U.S. government agencies have fallen behind in installing computer software to stop data leaks.
In 2010 the White House ordered U.S. spy agencies to install programs capable of blocking "insider threats." Congress wrote the requirement into law in 2011.
But the intelligence agencies have already missed an October 1 deadline for having the software fully in use, and are warning of further delays, said Reuters.
Officials responsible for tightening data security say insider threat-detection software, which logs events such as unusually large downloads of material or attempts at unauthorized access, is expensive to adopt.
It also takes up considerable computing and communications bandwidth, degrading the performance of systems on which it is installed, Reuters said.
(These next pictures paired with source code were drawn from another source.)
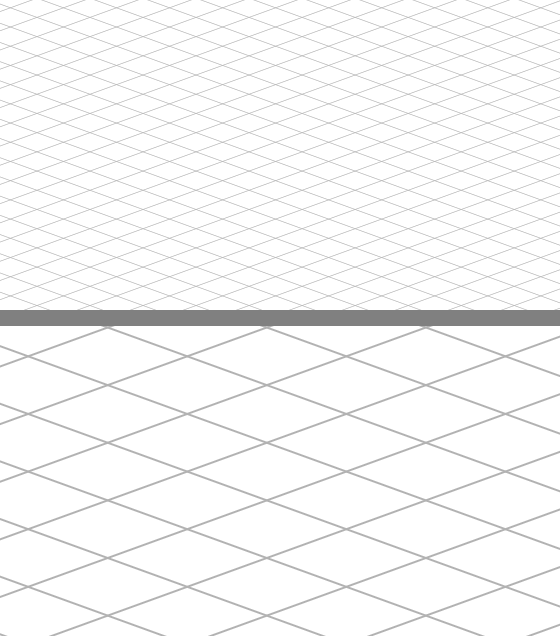
Top, the full canvas; bottom, a detail of the centre.
Write a WebGL 1 fragment shader that draws this pattern.

```glsl
precision highp float;

// Flat rhombic grid: two families of thin grey lines at about +-20 degrees
// cross on white paper. Each family is a repeated linear coordinate whose
// distance to the nearest whole number gives an antialiased stroke.

uniform vec2 u_resolution;

// Lengths are fractions of the canvas width.
const vec2 CELL_SIZE = vec2(0.0947, 0.0343);    // rhombus diagonals
const vec2 GRID_ORIGIN = vec2(0.5395, 0.2824);  // one crossing point
const float LINE_WIDTH = 0.00118;
const vec3 PAPER_COLOR = vec3(1.0);
const vec3 LINE_COLOR = vec3(0.70);

// Distance to the nearest whole number.
float distanceToInteger(float t) {
    return abs(fract(t + 0.5) - 0.5);
}

// Share of a pixel covered by a stroke whose centre is dist away.
float strokeCoverage(float dist, float pixel) {
    float overlap = 0.5 * (LINE_WIDTH + pixel) - dist;
    return clamp(overlap, 0.0, min(LINE_WIDTH, pixel)) / pixel;
}

void main() {
    float pixel = 1.0 / u_resolution.x;
    vec2 cell = (gl_FragCoord.xy * pixel - GRID_ORIGIN) / CELL_SIZE;

    // Lattice coordinates across the falling and rising lines.
    float falling = cell.x + cell.y;
    float rising = cell.x - cell.y;
    float lineSpacing = 1.0 / length(1.0 / CELL_SIZE);

    float fallingInk = strokeCoverage(distanceToInteger(falling) * lineSpacing, pixel);
    float risingInk = strokeCoverage(distanceToInteger(rising) * lineSpacing, pixel);

    // Combine the families so that crossings stay smooth.
    float ink = 1.0 - (1.0 - fallingInk) * (1.0 - risingInk);
    gl_FragColor = vec4(mix(PAPER_COLOR, LINE_COLOR, ink), 1.0);
}
```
Reuters reported last week that the National Security Agency failed to install the most up-to-date anti-leak software at its Hawaii operations center before contractor Edward Snowden went to work there and downloaded tens of thousands of highly classified documents.
But after agencies reported they were nowhere close to meeting the October 1 goal set by Congress for having the insider threat-detections systems installed and operational, Congress pushed back the deadline.
The latest law requires the agencies to have the new security measures' basic "initial operating capability" installed by this month and to have the systems fully operational by October 1, 2014.